Start of MATERIAL TO PROCESS

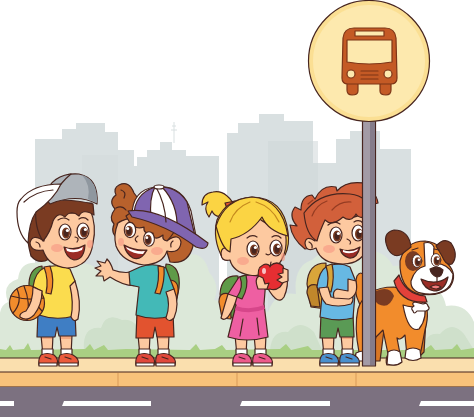
<!DOCTYPE html>
<html lang="en">
<head>
<meta charset="utf-8">
<title>Children at the bus stop</title>
<style>
:root{--line:#47251f;--skin:#fdc9a0;--shade:#f3a880;--blush:#f79a84;--city:#d9e0e1;--bush:#dce8d9;--grass:#a9cf83;--kerb:#f8c27a;--road:#7c7180;--brown:#7a3b22;--ginger:#b8612c;--blonde:#fbd443;--red:#e2532f;--orange:#f28c2c;--green:#5f9a48;--white:#fff}
html,body{margin:0;background:var(--white);overflow:hidden}
svg{display:block;width:474px;height:417px}
.ink{stroke:var(--line);stroke-width:1.2;stroke-linejoin:round;stroke-linecap:round}
.none{fill:none}
.bare{stroke:none}
.skin{fill:var(--skin)}
.shade{fill:var(--shade)}
.blush{fill:var(--blush);stroke:none;opacity:.65}
.brown{fill:var(--brown)}
.ginger{fill:var(--ginger)}
.blonde{fill:var(--blonde)}
.red{fill:var(--red)}
.orange{fill:var(--orange)}
.green{fill:var(--green)}
.white{fill:var(--white)}
.dark{fill:var(--line)}
</style>
</head>
<body>
<svg viewBox="0 0 474 417" role="img" aria-label="Four children and a dog waiting at a bus stop">
<defs>
<g id="eye">
<ellipse class="white" rx="6" ry="8"/>
<ellipse class="brown bare" cx="1" cy="1" rx="4" ry="5.6"/>
<ellipse class="dark bare" cx="1" cy="1" rx="2.4" ry="3.8"/>
<circle class="white bare" cx="2.4" cy="-1.5" r="1.6"/>
</g>
<g id="legs">
<path class="skin" d="M0 0H12L11 21H2ZM19 0H31L30 21H21Z"/>
<path class="shade bare" d="M1 1H11V4H1ZM20 1H30V4H20Z"/>
<path class="white" d="M1 14H12V23H1ZM20 14H31V23H20Z"/>
</g>
<g id="shoes">
<path d="M0 20Q6 17 13 20Q18 24 16 30H-2Q-3 24 0 20ZM19 20Q26 17 32 20Q39 24 37 30H18Q17 24 19 20Z"/>
<path class="white" d="M-2 28H16V31H-2ZM18 28H37V31H18Z"/>
<path class="none" d="M4 22L10 24M24 22L30 24"/>
</g>
</defs>

<g id="skyline" fill="var(--city)">
<path d="M35 346V139H62V129H76V123H105V132H118V150H134V346Z"/>
<path d="M128 346V166H137V157H147V150H160V142H172V150H186V156H219V346Z"/>
<path d="M227 346V133H238V123H259V114H284V121H313V163H336V139H350V131H380V149H411V346Z"/>
<path d="M174 143V122M171 130H177M172 126H176" stroke="var(--city)"/>
<path d="M268 141H318V346H268Z" fill="#cfd8d9" opacity=".55"/>
<path d="M82 155H118V346H82Z" fill="#cfd8d9" opacity=".4"/>
</g>
<g id="bushes" fill="var(--bush)">
<path d="M0 350V322Q-2 306 8 302Q1 284 18 279Q20 261 38 263Q58 250 72 266Q93 258 100 276Q118 270 127 288Q143 276 157 288Q163 257 186 255Q204 251 209 272Q221 286 214 300Q232 302 238 320Q252 304 268 312Q276 290 296 294Q293 266 312 260Q330 242 352 255Q381 243 393 266Q421 264 424 288Q442 285 446 306Q466 303 474 322V350Z"/>
<path d="M84 350Q82 326 101 328Q106 312 122 320Q136 318 140 334L150 350ZM270 350Q272 330 288 332Q300 318 314 332L322 350ZM424 350Q424 332 440 334Q452 320 464 334L474 350Z" fill="#cfe0cb"/>
</g>
<g id="ground">
<path fill="var(--grass)" d="M0 360V349L6 350L10 345L13 350L24 349L28 343L31 350L85 349L90 344L94 350L104 345L108 350L126 349L190 350L196 344L200 350L215 349L222 345L226 350L280 349L286 344L291 350L308 346L312 350L424 350L431 345L435 350L452 349L457 344L461 350L474 348V360Z"/>
<path fill="#fadfae" d="M0 358H474V374H0Z"/>
<path fill="var(--kerb)" d="M0 372H474V387H0Z"/>
<path class="ink none" d="M0 358H474M0 372H474M0 387H474"/>
<path stroke="#d99a58" d="M118 373V386M237 373V386M356 373V386"/>
<path fill="var(--road)" d="M0 387H474V417H0Z"/>
<path class="white" d="M0 401H14V406H0ZM64 401H151V406H62ZM242 401H330V406H240ZM421 401H474V406H419Z"/>
</g>

<g id="boy-with-ball" class="ink">
<use href="#legs" x="41" y="335"/><use href="#shoes" x="41" y="335" fill="#eb5a3c"/>
<path class="green" d="M42 266Q28 268 29 288L32 310L46 312Z"/>
<path fill="#3f7ec4" d="M38 312H75L76 336H59L57 327L55 337H37Z"/>
<path fill="#fbdc4e" d="M44 268Q58 263 70 269L75 281L72 288L74 316Q56 321 39 315L42 291L33 287Q35 272 44 268Z"/>
<path class="skin" d="M70 286L75 281Q82 302 78 319Q74 323 71 317Q74 303 70 286Z"/>
<path class="orange" d="M44 267L50 266Q55 280 51 294L46 293Q49 280 44 267Z"/>
<circle class="orange" cx="27" cy="303" r="17.5"/>
<path class="none" d="M11 296Q28 301 44 298M24 286Q31 303 27 320M13 313Q23 302 17 289M42 311Q32 301 38 290"/>
<path class="skin" d="M33 287L42 291Q42 305 34 315Q27 322 20 317Q19 313 26 311Q33 302 33 287Z"/>
<path class="brown" d="M36 203Q22 224 31 256Q39 265 49 259L91 219L92 203Z"/>
<path class="skin" d="M44 235Q42 217 56 211Q75 216 90 209Q97 226 93 243Q90 267 67 268Q48 266 43 250Q31 252 30 243Q32 233 44 241Z"/>
<path class="brown" d="M36 205Q61 196 93 204L94 215Q83 208 79 216Q71 209 65 217Q58 211 53 221Q50 233 43 241Q34 228 36 205Z"/>
<path fill="#aeb4ba" d="M44 196Q53 172 79 174Q99 178 97 204Q77 193 50 204Z"/>
<path fill="#8f979f" class="bare" d="M82 175Q98 180 97 203L88 199Q91 185 82 175Z"/>
<path class="white" d="M21 199Q33 184 61 184Q55 198 36 212Q29 222 28 243Q17 233 17 212Q17 203 21 199Z"/>
<path class="none" d="M61 184Q66 178 71 174M24 202Q36 191 53 190"/>
<use href="#eye" x="65" y="232"/><use href="#eye" x="83" y="231"/>
<path class="none" d="M58 220Q64 216 69 220M79 219Q84 216 88 220M75 237Q80 238 77 242M36 242Q40 243 40 247"/>
<ellipse class="blush" cx="57" cy="248" rx="6" ry="4"/><ellipse class="blush" cx="90" cy="244" rx="3" ry="4"/>
<path fill="#9b2c25" d="M64 247Q75 251 85 245Q84 260 74 260Q66 258 64 247Z"/><path class="white bare" d="M66 248Q75 252 83 247L82 250Q74 254 67 251Z"/>
</g>

<g id="child-waving" class="ink">
<use href="#legs" x="138" y="335"/><use href="#shoes" x="138" y="335" fill="#e0483c"/>
<path class="green" d="M166 264Q181 265 179 288L175 309L161 311Z"/>
<path class="orange" d="M169 280Q179 280 178 292L175 306L167 307Z"/>
<path class="red" d="M137 312H173L174 337H157L155 327L153 338H136Z"/>
<path class="skin" d="M139 270Q126 275 113 270Q111 263 107 259L105 263L97 261L101 266L95 268L101 271L96 276L103 276L104 281L110 277Q127 288 139 285Z"/>
<path fill="#43b9b7" d="M140 267Q154 262 166 268L174 289L168 294L171 316Q153 321 136 315L139 287L130 285L129 272Z"/>
<path class="skin" d="M166 292L174 289Q180 304 174 318Q169 323 166 318Q171 304 166 292Z"/>
<path class="orange" d="M158 266L164 267Q165 281 160 294L155 293Q160 281 158 266Z"/>
<path class="ginger" d="M134 193Q129 180 119 185Q113 188 116 195Q108 201 115 209Q108 218 114 224Q110 234 119 239L135 234L153 218Z"/>
<path class="none" d="M121 190Q127 192 124 198M116 208Q122 205 126 210M117 224Q122 219 127 222"/>
<path class="ginger" d="M157 219Q190 226 193 246Q188 265 170 262Z"/>
<path class="skin" d="M118 223Q134 212 163 226Q167 236 168 240Q179 233 181 242Q180 254 167 251Q163 264 144 265Q122 262 116 246Q113 235 118 223Z"/>
<path class="ginger" d="M126 216Q136 207 160 216L176 229Q171 237 167 241Q162 240 163 235Q153 242 153 233Q143 235 144 227Q133 231 126 216Z"/>
<path class="white" d="M132 216Q132 190 155 187Q182 184 191 211L196 236Q166 219 132 216Z"/>
<path fill="#8065b0" d="M155 187Q134 194 134 216L151 219Q149 198 155 187ZM162 187Q178 188 187 202L195 236L177 228Q178 204 162 187Z"/>
<path fill="#8065b0" d="M128 211Q159 206 208 243Q207 251 196 247Q167 225 132 217Z"/>
<path class="none" d="M156 187Q165 203 166 222"/><ellipse class="white" cx="159" cy="187" rx="5" ry="2"/>
<use href="#eye" transform="translate(130 230) scale(-.95 .95)"/><use href="#eye" transform="translate(149 239) scale(-.9 .9)"/>
<path class="none" d="M138 236Q133 239 137 242M173 241Q170 243 171 247"/>
<ellipse class="blush" cx="157" cy="251" rx="6" ry="4"/><ellipse class="blush" cx="121" cy="242" rx="3" ry="4"/>
<path fill="#9b2c25" d="M124 245Q135 251 147 250Q141 261 133 258Q126 254 124 245Z"/><path class="white bare" d="M126 247Q135 252 145 251L143 254Q133 254 127 249Z"/>
</g>

<g id="girl-with-apple" class="ink">
<use href="#legs" x="235" y="335"/><use href="#shoes" x="235" y="335" fill="#ed5a8c"/>
<path class="green" d="M238 276Q221 275 220 294L222 316L236 318Z"/>
<path class="orange" d="M230 294Q219 291 219 302L222 318L231 319Z"/>
<path fill="#ee5fa2" d="M239 277Q252 272 266 279L264 304L268 337Q247 343 228 337L236 305L228 294Z"/>
<path fill="#d6468a" class="bare" d="M236 306Q250 311 264 305L265 309Q250 315 235 310Z"/>
<path class="none" d="M243 319L240 336M257 318L259 335"/>
<path class="skin" d="M228 294L237 297Q234 309 228 317Q224 321 221 318Q224 307 228 294Z"/>
<path class="green" d="M240 277L246 275Q249 287 242 299L237 297Q244 287 240 277Z"/>
<path class="blonde" d="M236 208Q226 189 213 192Q202 193 202 205L208 202Q203 209 209 217L212 211Q215 218 223 216L229 221Z"/>
<path class="red" d="M225 203L235 201L239 211L230 217Z"/>
<path class="blonde" d="M223 259Q212 239 217 220Q226 199 252 197Q284 198 288 232Q290 245 285 255Z"/>
<path class="skin" d="M229 234Q244 225 255 215Q269 228 285 231Q289 250 279 264Q267 278 249 275Q233 272 230 260Q221 262 221 253Q222 245 229 250Z"/>
<path class="blonde" d="M216 226Q225 199 252 197Q282 199 288 236Q268 231 262 217Q249 235 231 239L230 252Q222 249 216 226Z"/>
<path class="none" stroke="#c58a1e" d="M230 222Q235 208 250 202M256 202Q272 207 279 222"/>
<use href="#eye" x="253" y="249"/><use href="#eye" x="276" y="248"/>
<path class="none" d="M247 238Q252 234 257 237M272 237Q277 234 281 238M266 254Q269 256 271 253"/>
<ellipse class="blush" cx="243" cy="261" rx="6" ry="4"/><ellipse class="blush" cx="283" cy="257" rx="2" ry="4"/>
<path class="skin" d="M264 281Q277 308 284 297Q289 286 287 273L280 271L277 283L268 278Z"/>
<path fill="#e62e32" d="M270 266Q277 260 283 266Q288 278 280 287Q275 291 270 289Q262 291 259 281Q256 268 263 265Q267 263 270 266Z"/>
<path class="none" d="M270 267L271 262"/><ellipse class="white bare" cx="264" cy="271" rx="2" ry="3" opacity=".7"/>
<path class="skin" d="M258 289Q254 279 259 276L263 278L265 284L269 283L267 289ZM283 268L288 270L288 281L282 283L277 280L282 277L278 274L283 273Z"/>
</g>

<g id="dog" class="ink">
<path class="orange" d="M360 305Q352 289 357 276Q361 270 364 276Q361 290 371 299Z"/>
<path fill="#d97724" d="M366 322L363 353Q361 361 368 361H380L384 330ZM413 320L410 350L418 358L424 352L426 320Z"/>
<path class="orange" d="M358 309Q365 287 394 287L422 296Q431 310 425 330L420 356H407L405 335Q400 341 397 338L401 359Q401 365 394 365H387Q385 360 388 354L383 330L376 337L370 360H355Q353 355 359 352Q354 327 358 309Z"/>
<path class="white" d="M403 305Q417 310 424 301Q428 318 419 329Q408 333 403 305Z"/>
<path class="white" d="M388 352Q394 348 400 352L402 362Q396 367 387 364ZM406 350Q413 346 420 350L421 358Q413 363 405 358ZM356 353Q364 349 370 353L371 361H355Z"/>
<path class="brown bare" d="M376 291Q390 285 394 296Q389 310 378 304Q371 299 376 291Z"/>
<path class="orange" d="M400 261Q405 241 425 241Q445 243 448 264Q458 275 450 287Q440 297 419 294Q399 289 400 261Z"/>
<path class="white" d="M424 243Q431 241 434 247L433 264Q446 262 453 274Q453 293 430 294Q410 294 411 281Q415 268 425 266Z"/>
<path class="brown" d="M411 247Q409 230 394 230Q381 233 388 249Q394 259 402 254ZM436 246Q444 237 451 243Q459 255 452 264Q446 266 442 256Z"/>
<ellipse class="brown bare" cx="413" cy="261" rx="8" ry="10"/>
<use href="#eye" transform="translate(417 261) scale(.8)"/><use href="#eye" transform="translate(436 260) scale(.8)"/>
<path class="dark" d="M430 269Q438 265 443 270Q442 277 437 277Q431 275 430 269Z"/>
<path fill="#9b2c25" d="M421 279Q436 286 448 277Q445 291 434 291Q424 289 421 279Z"/><path fill="#f27d7d" d="M430 287Q436 283 441 287Q437 291 430 287Z"/>
<path class="none" d="M437 277V282M412 250L418 248M434 249L439 250"/>
<path fill="#e3413a" d="M399 275Q405 294 425 296L427 302Q400 304 394 281Z"/>
<path class="white" d="M414 306Q411 303 415 302L423 304Q427 302 428 306Q431 309 426 311L417 311Q414 315 413 311Q410 308 414 306Z"/>
</g>

<g id="red-haired-boy" class="ink">
<use href="#legs" x="322" y="335"/><use href="#shoes" x="322" y="335" fill="#4a90ce"/>
<path fill="#d9a53a" d="M326 263Q308 263 307 284L311 307L326 309Z"/>
<path fill="#c1872b" d="M317 285Q307 283 307 293L311 306L320 307Z"/>
<path fill="#5a9a55" d="M321 314H353L354 337H340L338 328L336 338H320Z"/>
<path fill="#67b8e3" d="M326 267Q339 261 350 267L356 282L353 318Q338 322 320 317L322 296L317 287Q319 271 326 267Z"/>
<path fill="#d9a53a" d="M326 266L332 264Q335 277 331 292L326 291Q330 278 326 266Z"/>
<path class="skin" d="M319 288L328 287L331 297Q341 299 351 295Q355 299 351 304Q338 308 326 304Q320 297 319 288Z"/>
<path class="skin" d="M348 279L356 281Q359 295 349 299L334 298Q332 291 337 289L348 291Z"/>
<path fill="#d2603b" d="M305 249Q292 239 290 225L297 226Q288 216 295 207L301 210Q301 196 312 195L315 199Q322 184 336 187L337 191Q347 179 369 184L363 190Q376 190 378 203L371 205Q377 214 371 228L365 240Z"/>
<path class="skin" d="M313 225Q326 218 337 216Q354 221 366 211Q374 229 369 244Q363 264 343 264Q321 264 316 248Q306 253 305 243Q306 235 315 241Z"/>
<path fill="#d2603b" d="M304 213Q320 191 350 194Q369 196 371 214Q361 221 356 214Q351 223 343 217Q332 227 325 220Q319 233 317 241Q306 235 304 213Z"/>
<path class="none" stroke="#963c22" d="M312 216Q316 205 327 201M332 210Q340 201 351 202M308 204L313 200"/>
<use href="#eye" x="336" y="235"/><use href="#eye" x="358" y="233"/>
<path class="none" d="M328 225Q334 220 340 224M354 222Q359 219 363 223M347 239Q352 241 350 244M309 242Q313 244 312 248"/>
<ellipse class="blush" cx="329" cy="249" rx="6" ry="4"/><ellipse class="blush" cx="365" cy="245" rx="3" ry="4"/>
<path fill="#9b2c25" d="M340 249Q350 253 360 247Q357 259 349 258Q342 256 340 249Z"/><path class="white bare" d="M343 250Q351 253 358 249L357 251Q350 255 343 252Z"/>
</g>

<g id="bus-stop-sign" class="ink">
<rect x="362.5" y="116" width="13" height="250" fill="#a39ba6"/>
<path class="bare" fill="#857c8a" d="M370 117H375V365H370Z"/>
<circle cx="369" cy="61" r="60.5" fill="#fbdf93"/>
<circle class="bare" cx="369" cy="61" r="56" fill="#fde9ae"/>
<g fill="#c45a25" stroke="#7d3517">
<path d="M347 80H358V91Q358 95 352 95Q347 95 347 90ZM380 80H391V90Q391 95 386 95Q380 95 380 91Z"/>
<path d="M343 38Q344 28 354 28H385Q395 28 396 38L397 78Q397 84 391 84H348Q342 84 342 78Z"/>
<path fill="#fde9ae" d="M355 31H384V36H355ZM347 40H392V62Q369 66 347 62Z"/>
<circle cx="351" cy="74" r="4" fill="#fde9ae"/><circle cx="388" cy="74" r="4" fill="#fde9ae"/>
<path class="none" d="M361 71H378M361 75H378M361 79H378"/>
</g>
</g>
</svg>
</body>
</html>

End of MATERIAL TO PROCESS

§ DESCRIPTION OF THE TASK:
Nothing but the lines with "height" should be returned, copied from the entries above.

§ WRITTEN SOLUTION:
svg{display:block;width:474px;height:417px}
<rect x="362.5" y="116" width="13" height="250" fill="#a39ba6"/>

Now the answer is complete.